Despite all the issues affecting the implementation of the EHRs, the Health Information Management Association (HIMA) has put in lot efforts to ensure that the EHR system is fully implemented and adopted. The HIMA acts as an educating body to teach all the concerned bodies in the best way to access and use the health information collected. Since the HIM have been trained both in information technology and management, they are mandated to lead in the promotion and adoption of the EHR system and setting as examples before other members of medical service follow.

HIM also ensures that the required health information where it is needed whenever it is needed for decision-making. This is done by standardizing the regional data format systems and structures of the system. The association also ensures that there is the proper coordination the health information system that comprises of data, information, process, and users to avoid the information flow lapses.

In dealing with the issues arising from insecurity and the privacy of the patients, health information, the HIM facilitates the use of electronic exchange in accessing and using of the health information while ensuring the security and privacy of the information. This is normally done by ensuring that the information complies with federal laws covering all the involved parties. They also act as educators to educate consumers on the safest way to access their health information.

Having been trained both as information technology and as management, HIM ensures smooth adoption of health information technology (HIT). They are therefore mandated in the promotion and adoption of Electronic Health Records (EHRs) and Public Health Records (PHRs).

Adoption of EHRs demands for the change in the administration system in order to align with the Health Information Technology. In order to cope well with this kind of administration, the system demands the formation of the collaborative governance body. In such kind of governance, requires someone who can facilitate both information technology and management. Therefore, the HIM association assumes more powers and takes a leading role in decision making concerning Health Information Technology (HIT).


The proposal to adopt the Electronic Health Recording system in the health care sector in the United States of America by the medicine institute was aimed at improving the services offered to the patients. The then president George W Bush conceived the idea positively. The government then started an initiative to set some incentives to ensure that the system was fully adopted within three decades. Some of the services have already adopted the systems while others have failed due to several issues that hindered the full implementation. However, the government is fully committed to ensure that all the medical providers have adopted the EHR system. The Health Information Management Association has been mandated to ensure that the system is fully implemented by 2015 by coming up with the best ways that can be used during the implementation. The HIMA also ensures that all the issues arising because of implementation of the EHR are fully solved (Baylina, & Moreira, 2011)
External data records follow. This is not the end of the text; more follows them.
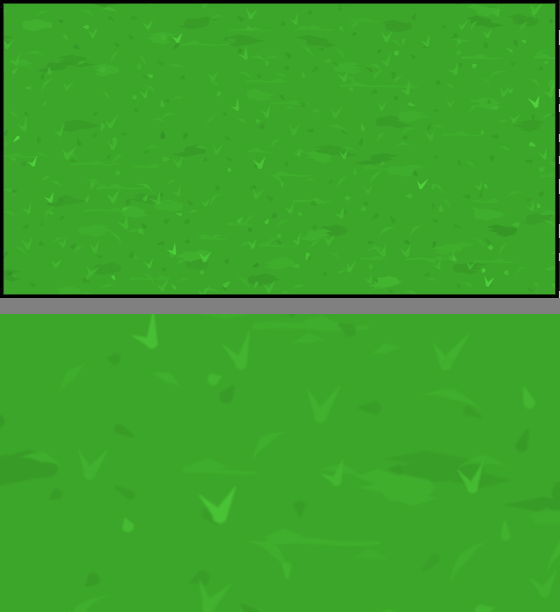
Top: the whole. Bottom: its middle third, enlarged.
This texture is drawn by a Shadertoy shader. Its source:

```glsl
// A framed lawn: flat green scattered with low patches, thin streaks, V-shaped
// tufts, curved blades and small flecks. Each kind lives on its own jittered
// grid and is drawn from tapered segments. Lengths are in canvas heights.

const int PATCH = 0;
const int STREAK = 1;
const int TUFT = 2;
const int ARC = 3;
const int FLECK = 4;

const vec3 GRASS = vec3(0.232, 0.650, 0.160);
const vec3 SHADE = vec3(0.217, 0.606, 0.152);
const vec3 DEEP = vec3(0.200, 0.560, 0.145);
const vec3 PALE = vec3(0.250, 0.686, 0.178);
const vec3 FRESH = vec3(0.262, 0.712, 0.190);
const vec3 BRIGHT = vec3(0.340, 0.880, 0.265);
const vec3 RIM = vec3(0.150, 0.250, 0.130);
const vec3 RIM_DASH = vec3(0.800, 0.820, 0.800);
const float FRAME_WIDTH = 0.0119;
const float RIM_WIDTH = 0.0037;
const float SOFTNESS = 0.0023;

float hash(vec2 p) {
    return fract(sin(dot(p, vec2(127.1, 311.7))) * 43758.5453);
}

float rand(vec2 seed, float n) {
    return hash(seed + n * vec2(3.17, 7.73));
}

vec2 rotate(vec2 p, float angle) {
    float c = cos(angle), s = sin(angle);
    return vec2(c * p.x - s * p.y, s * p.x + c * p.y);
}

// Segment from a to b whose radius runs from ra to rb
float blade(vec2 p, vec2 a, vec2 b, float ra, float rb) {
    vec2 ab = b - a;
    float h = clamp(dot(p - a, ab) / dot(ab, ab), 0.0, 1.0);
    return length(p - a - ab * h) - mix(ra, rb, h);
}

// Horizontal sliver, thick in the middle and pointed at both ends
float sliver(vec2 p, float halfLength, float radius) {
    p = abs(p);
    return blade(p, vec2(0.0), vec2(halfLength, 0.0), radius, 0.0);
}

// Full body with a few shifted slivers that fray its ends
float patchShape(vec2 p, vec2 seed) {
    float bodyLength = mix(0.012, 0.040, rand(seed, 30.0));
    float d = blade(p, vec2(-bodyLength, 0.0), vec2(bodyLength, 0.0), 0.015, 0.010);
    for (int i = 0; i < 3; i++) {
        float k = float(i);
        vec2 shift = vec2((rand(seed, k + 10.0) - 0.5) * 0.08, (k - 1.0) * 0.012);
        float halfLength = mix(0.025, 0.050, rand(seed, k + 20.0));
        d = min(d, sliver(p - shift, halfLength, 0.009));
    }
    return d;
}

// Long thin line with a small lump on it
float streakShape(vec2 p, vec2 seed) {
    float halfLength = mix(0.035, 0.085, rand(seed, 10.0));
    float lumpX = (rand(seed, 11.0) - 0.5) * 1.5 * halfLength;
    p.y += 0.002 * sin(p.x * 45.0);
    float d = blade(p, vec2(-halfLength, 0.0), vec2(halfLength, 0.0), 0.0042, 0.0020);
    return min(d, sliver(p - vec2(lumpX, 0.005), 0.022, 0.0085));
}

// Two blades that spread from one foot
float tuftShape(vec2 p, vec2 seed) {
    p = rotate(p, (rand(seed, 10.0) - 0.5) * 0.8) / mix(0.85, 1.25, rand(seed, 11.0));
    vec2 foot = vec2(0.0, -0.014);
    vec2 leftTip = vec2(-0.017, mix(-0.004, 0.011, rand(seed, 12.0)));
    vec2 rightTip = vec2(0.014, mix(0.009, 0.022, rand(seed, 13.0)));
    return min(blade(p, foot, leftTip, 0.0055, 0.0005),
               blade(p, foot, rightTip, 0.0065, 0.0005));
}

// Single blade bent into a curve
float arcShape(vec2 p, vec2 seed) {
    p = rotate(p, (rand(seed, 10.0) - 0.5) * 2.0);
    p.y += mix(6.0, 16.0, rand(seed, 11.0)) * p.x * p.x;
    return sliver(p, mix(0.016, 0.034, rand(seed, 12.0)), 0.0058);
}

// Small drop at any angle
float fleckShape(vec2 p, vec2 seed) {
    p = rotate(p, rand(seed, 10.0) * 6.2832);
    float reach = mix(0.006, 0.018, rand(seed, 11.0));
    return blade(p, vec2(0.0), vec2(reach, 0.0), mix(0.005, 0.009, rand(seed, 12.0)), 0.002);
}

float shapeDistance(int kind, vec2 p, vec2 seed) {
    if (kind == PATCH) return patchShape(p, seed);
    if (kind == STREAK) return streakShape(p, seed);
    if (kind == TUFT) return tuftShape(p, seed);
    if (kind == ARC) return arcShape(p, seed);
    return fleckShape(p, seed);
}

// Paints one kind of mark; a few marks lean from tint towards accent
vec3 scatter(vec3 color, vec2 p, int kind, float cellSize, float density,
             float layer, vec3 tint, vec3 accent, float soft) {
    vec2 home = floor(p / cellSize);
    for (int i = 0; i < 9; i++) {
        vec2 cell = home + vec2(i % 3 - 1, i / 3 - 1);
        vec2 seed = cell + layer * vec2(17.3, 41.9);
        if (rand(seed, 0.0) > density) continue;
        vec2 center = cell + 0.5 + 0.9 * (vec2(rand(seed, 1.0), rand(seed, 2.0)) - 0.5);
        float d = shapeDistance(kind, p - center * cellSize, seed);
        float cover = 1.0 - smoothstep(-soft, soft, d);
        vec3 ink = mix(tint, accent, pow(rand(seed, 3.0), 8.0));
        color = mix(color, ink, cover * mix(0.6, 1.0, rand(seed, 4.0)));
    }
    return color;
}

void mainImage(out vec4 fragColor, in vec2 fragCoord) {
    float pixel = 1.0 / iResolution.y;
    vec2 p = fragCoord * pixel;
    vec2 size = vec2(iResolution.x * pixel, 1.0);
    float soft = max(SOFTNESS, 0.6 * pixel);

    // Lawn, from broad marks to small ones
    vec3 color = GRASS;
    color = scatter(color, p, PATCH, 0.24, 0.60, 1.0, SHADE, DEEP, soft);
    color = scatter(color, p, PATCH, 0.25, 0.45, 2.0, PALE, FRESH, soft);
    color = scatter(color, p, STREAK, 0.19, 0.70, 3.0, PALE, FRESH, soft);
    color = scatter(color, p, ARC, 0.11, 0.75, 4.0, PALE, FRESH, soft);
    color = scatter(color, p, FLECK, 0.10, 0.75, 5.0, SHADE, DEEP, soft);
    color = scatter(color, p, TUFT, 0.135, 0.75, 6.0, FRESH, BRIGHT, soft);
    color = scatter(color, p, FLECK, 0.12, 0.60, 7.0, FRESH, BRIGHT, soft);

    // Black frame with a thin dashed rim on the right
    float rimEdge = size.x - RIM_WIDTH;
    float inset = min(min(p.x, rimEdge - p.x), min(p.y, size.y - p.y));
    color *= clamp((inset - FRAME_WIDTH) / pixel + 0.5, 0.0, 1.0);
    float dash = step(0.75, hash(vec2(floor(p.y * 40.0), 5.0)));
    color = mix(color, mix(RIM, RIM_DASH, dash), clamp((p.x - rimEdge) / pixel + 0.5, 0.0, 1.0));

    fragColor = vec4(color, 1.0);
}
```
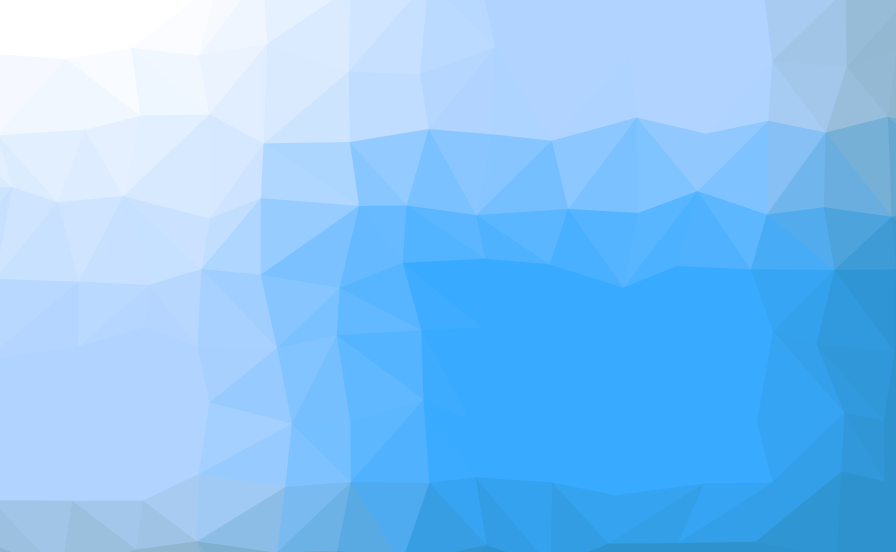
A Shadertoy shader for this background:

```glsl
const vec2 GRID = vec2(12.95, 7.77); // mesh cells across the canvas

float hash(vec2 p) {
    return fract(sin(dot(p, vec2(127.1, 311.7))) * 43758.5453);
}

// Mesh corner, shifted little enough to keep every cell convex
vec2 corner(vec2 id) {
    return id + 0.48 * (vec2(hash(id), hash(id + 37.0)) - 0.5);
}

// Smooth colours that the facets sample, in cell units
vec3 skyColor(vec2 p) {
    vec3 white = vec3(1.0);
    vec3 paleBlue = vec3(0.69, 0.83, 1.0);
    vec3 brightBlue = vec3(0.22, 0.667, 1.0);

    // White glow fading out from the upper left
    float fade = clamp((length(p - vec2(1.0, 9.47)) - 2.37) * 0.246, 0.0, 1.0);
    vec3 color = mix(white, paleBlue, fade);

    // Bright plateau in the lower right
    vec2 away = max(vec2(6.49 - p.x, p.y - 3.93) / vec2(3.46, 2.46), 0.0);
    color = mix(brightBlue, color, min(length(away), 1.0));

    // Dusky right and bottom margins
    float dusk = max(p.x - 10.9, 0.0) / 2.0 + max(1.1 - p.y, 0.0) / 1.3;
    return color * mix(vec3(1.0), vec3(0.82, 0.86, 0.81), min(dusk, 1.0));
}

// Signed distance to the line a-b, positive on its left
float edgeDistance(vec2 p, vec2 a, vec2 b) {
    vec2 e = b - a, q = p - a;
    return (e.x * q.y - e.y * q.x) / length(e);
}

// Flat colour in rgb, weighted by the coverage in alpha
vec4 facet(vec2 p, vec2 a, vec2 b, vec2 c, float pixel) {
    float inside = min(edgeDistance(p, a, b),
                   min(edgeDistance(p, b, c), edgeDistance(p, c, a)));
    float coverage = clamp(0.5 + inside / pixel, 0.0, 1.0);
    return coverage * vec4(skyColor((a + b + c) / 3.0), 1.0);
}

void mainImage(out vec4 fragColor, in vec2 fragCoord) {
    vec2 p = fragCoord / iResolution.xy * GRID + vec2(0.0, 0.066);
    float pixel = GRID.y / iResolution.y;
    vec4 sum = vec4(0.0);

    // Two facets for each nearby cell
    for (int y = -1; y <= 1; y++) {
        for (int x = -1; x <= 1; x++) {
            vec2 id = floor(p) + vec2(x, y);
            vec2 a = corner(id);
            vec2 b = corner(id + vec2(1.0, 0.0));
            vec2 c = corner(id + vec2(1.0, 1.0));
            vec2 d = corner(id + vec2(0.0, 1.0));

            // Turn the corners to flip the diagonal
            if (hash(id + 71.0) > 0.5) {
                vec2 first = a;
                a = b;
                b = c;
                c = d;
                d = first;
            }
            sum += facet(p, a, b, c, pixel) + facet(p, a, c, d, pixel);
        }
    }
    fragColor = vec4(sum.rgb / max(sum.a, 0.001), 1.0);
}
```
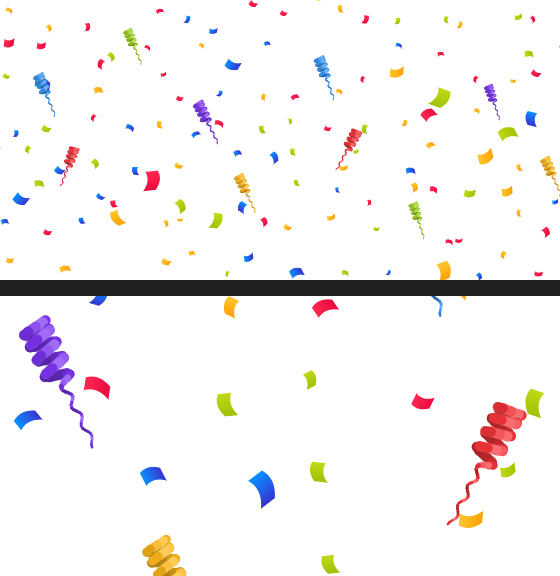
Top, the full canvas; bottom, a detail of the centre.
This pattern is drawn by a WebGL 1 fragment shader. Its source:

```glsl
precision highp float;
// Party confetti: bent paper scraps and curled streamers scattered on white.

uniform vec2 u_resolution;

#define CELL 0.125          // spacing of the scraps, in canvas heights
#define PRESENCE 0.86       // share of cells that hold a scrap
#define SCRAP_MIN 0.009     // half length of the smallest scrap
#define SCRAP_BIG 0.019     // extra half length of the rare big ones
#define BEND 0.32           // curvature of the scraps
#define STREAMERS 10
#define SEGMENTS 64         // line pieces per streamer
#define TURNS 7.5           // windings per streamer
#define LENGTH 0.135        // streamer length
#define COIL_RADIUS 0.013
#define RIBBON 0.0052       // half thickness of the ribbon in the coil

const float TAU = 6.2831853;

float hash(vec2 p) {
  return fract(sin(dot(p, vec2(127.1, 311.7))) * 43758.545);
}

vec2 rotate(vec2 p, float angle) {
  float c = cos(angle), s = sin(angle);
  return vec2(c * p.x - s * p.y, s * p.x + c * p.y);
}

// Antialiased fill of a signed distance, one pixel wide.
float coverage(float d) {
  return clamp(0.5 - d * u_resolution.y, 0.0, 1.0);
}

// Paper colour: pick chooses the hue, t runs along its gradient.
vec3 scrapColor(float pick, float t) {
  if (pick < 0.33) return mix(vec3(1.0, 0.16, 0.32), vec3(0.92, 0.04, 0.25), t);
  if (pick < 0.58) return mix(vec3(1.0, 0.78, 0.18), vec3(1.0, 0.63, 0.02), t);
  if (pick < 0.80) return mix(vec3(0.03, 0.57, 1.0), vec3(0.22, 0.20, 0.82), t);
  return mix(vec3(0.76, 0.85, 0.08), vec3(0.62, 0.76, 0.02), t);
}

vec3 streamerColor(float i) {
  float k = mod(i, 5.0);
  if (k < 0.5) return vec3(0.20, 0.58, 0.95);
  if (k < 1.5) return vec3(0.95, 0.20, 0.22);
  if (k < 2.5) return vec3(0.62, 0.82, 0.12);
  if (k < 3.5) return vec3(0.48, 0.20, 0.93);
  return vec3(0.98, 0.71, 0.10);
}

// One bent, skewed rectangle per occupied cell.
vec3 drawScraps(vec3 color, vec2 p) {
  vec2 home = floor(p / CELL);
  for (int j = -1; j <= 1; j++) {
    for (int i = -1; i <= 1; i++) {
      vec2 id = home + vec2(float(i), float(j));
      if (hash(id + 3.7) > PRESENCE) continue;
      vec2 jitter = vec2(hash(id + 11.3), hash(id + 23.9)) - 0.5;
      vec2 q = p - (id + 0.5 + 0.84 * jitter) * CELL;

      float h = hash(id + 37.1);
      float a = SCRAP_MIN + 0.008 * h + SCRAP_BIG * pow(h, 9.0);
      float b = a * mix(0.48, 0.7, hash(id + 41.3));
      float upright = step(0.58, hash(id + 53.5)) * TAU / 4.0;
      q = rotate(q, upright + 1.2 * (hash(id + 61.7) - 0.5));

      float side = hash(id + 71.9) < 0.5 ? -1.0 : 1.0;
      q.x += 0.22 * side * q.y;
      q.y += BEND * side * (q.x * q.x / a - 0.3 * a);
      float d = max(abs(q.x) - a, abs(q.y) - b);
      float t = clamp(0.5 + 0.5 * q.x / a, 0.0, 1.0);
      color = mix(color, scrapColor(hash(id + 83.1), t), coverage(d));
    }
  }
  return color;
}

// Point of the helix at s: tight coil at the head, slim wavy tail.
vec2 helix(float s) {
  float radius = mix(COIL_RADIUS, 0.0045 - 0.002 * s, smoothstep(0.5, 0.6, s));
  return vec2(radius * cos(TAU * TURNS * s), -LENGTH * pow(s, 1.3));
}

vec3 drawStreamer(vec3 color, vec2 q, vec3 base) {
  float front = 0.0;
  vec2 a = helix(0.0);
  for (int k = 1; k <= SEGMENTS; k++) {
    float s = float(k) / float(SEGMENTS);
    vec2 b = helix(s);
    vec2 ab = b - a;
    float along = clamp(dot(q - a, ab) / dot(ab, ab), 0.0, 1.0);
    float thick = mix(RIBBON, 0.0024 - 0.0012 * s, smoothstep(0.5, 0.62, s));
    float cover = coverage(length(q - a - ab * along) - thick);

    // Far windings are darker and stay behind the near ones.
    float depth = sin(TAU * TURNS * s);
    vec3 shade = base * (0.86 + 0.16 * depth);
    shade = mix(shade, vec3(1.0), 0.28 * smoothstep(0.6, 1.0, depth));
    float visible = depth < 0.0 ? 1.0 - front : 1.0;
    color = mix(color, shade, cover * visible);
    if (depth >= 0.0) front = max(front, cover);
    a = b;
  }
  return color;
}

void main() {
  vec2 p = gl_FragCoord.xy / u_resolution.y;
  float width = u_resolution.x / u_resolution.y;
  vec3 color = drawScraps(vec3(1.0), p);

  for (int i = 0; i < STREAMERS; i++) {
    float n = float(i);
    float x = (n + 0.5 + 0.5 * (hash(vec2(n, 5.0)) - 0.5)) / float(STREAMERS);
    float y = mix(0.22, 0.9, fract(n * 0.618 + 0.75));
    float lean = hash(vec2(n, 9.0)) < 0.5 ? -1.0 : 1.0;
    float scale = mix(0.92, 1.22, hash(vec2(n, 13.0)));
    vec2 q = (p - vec2(x * width, y)) / scale;
    if (length(q) > LENGTH + 0.03) continue;
    q = rotate(q, lean * mix(0.28, 0.5, hash(vec2(n, 17.0))));
    color = drawStreamer(color, q, streamerColor(n));
  }
  gl_FragColor = vec4(color, 1.0);
}
```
Baylina, P., & Moreira, P. (2011). Challenging healthcare-associated infections: a review of healthcare quality management issues. Journal of Management & Marketing In Healthcare, 4(4), 254-264. doi:10.1179/175330311X13016677137770

Francis, T. (2013). Electronic Health Records: Where we are and where we are going. Physician Executive39 (4), 82-84.

Friedman, D. J., Parrish, R., & Ross, D. A. (2013). Electronic Health Records and US Public Health: Current Realities and Future Promise. American Journal of Public Health103 (9), 1560-1567. doi:10.2105/AJPH.2013.301220

Walker, J. M., Bieber, E. J., & Richards, F. (2005). Implementing an electronic health record system. London: Springer.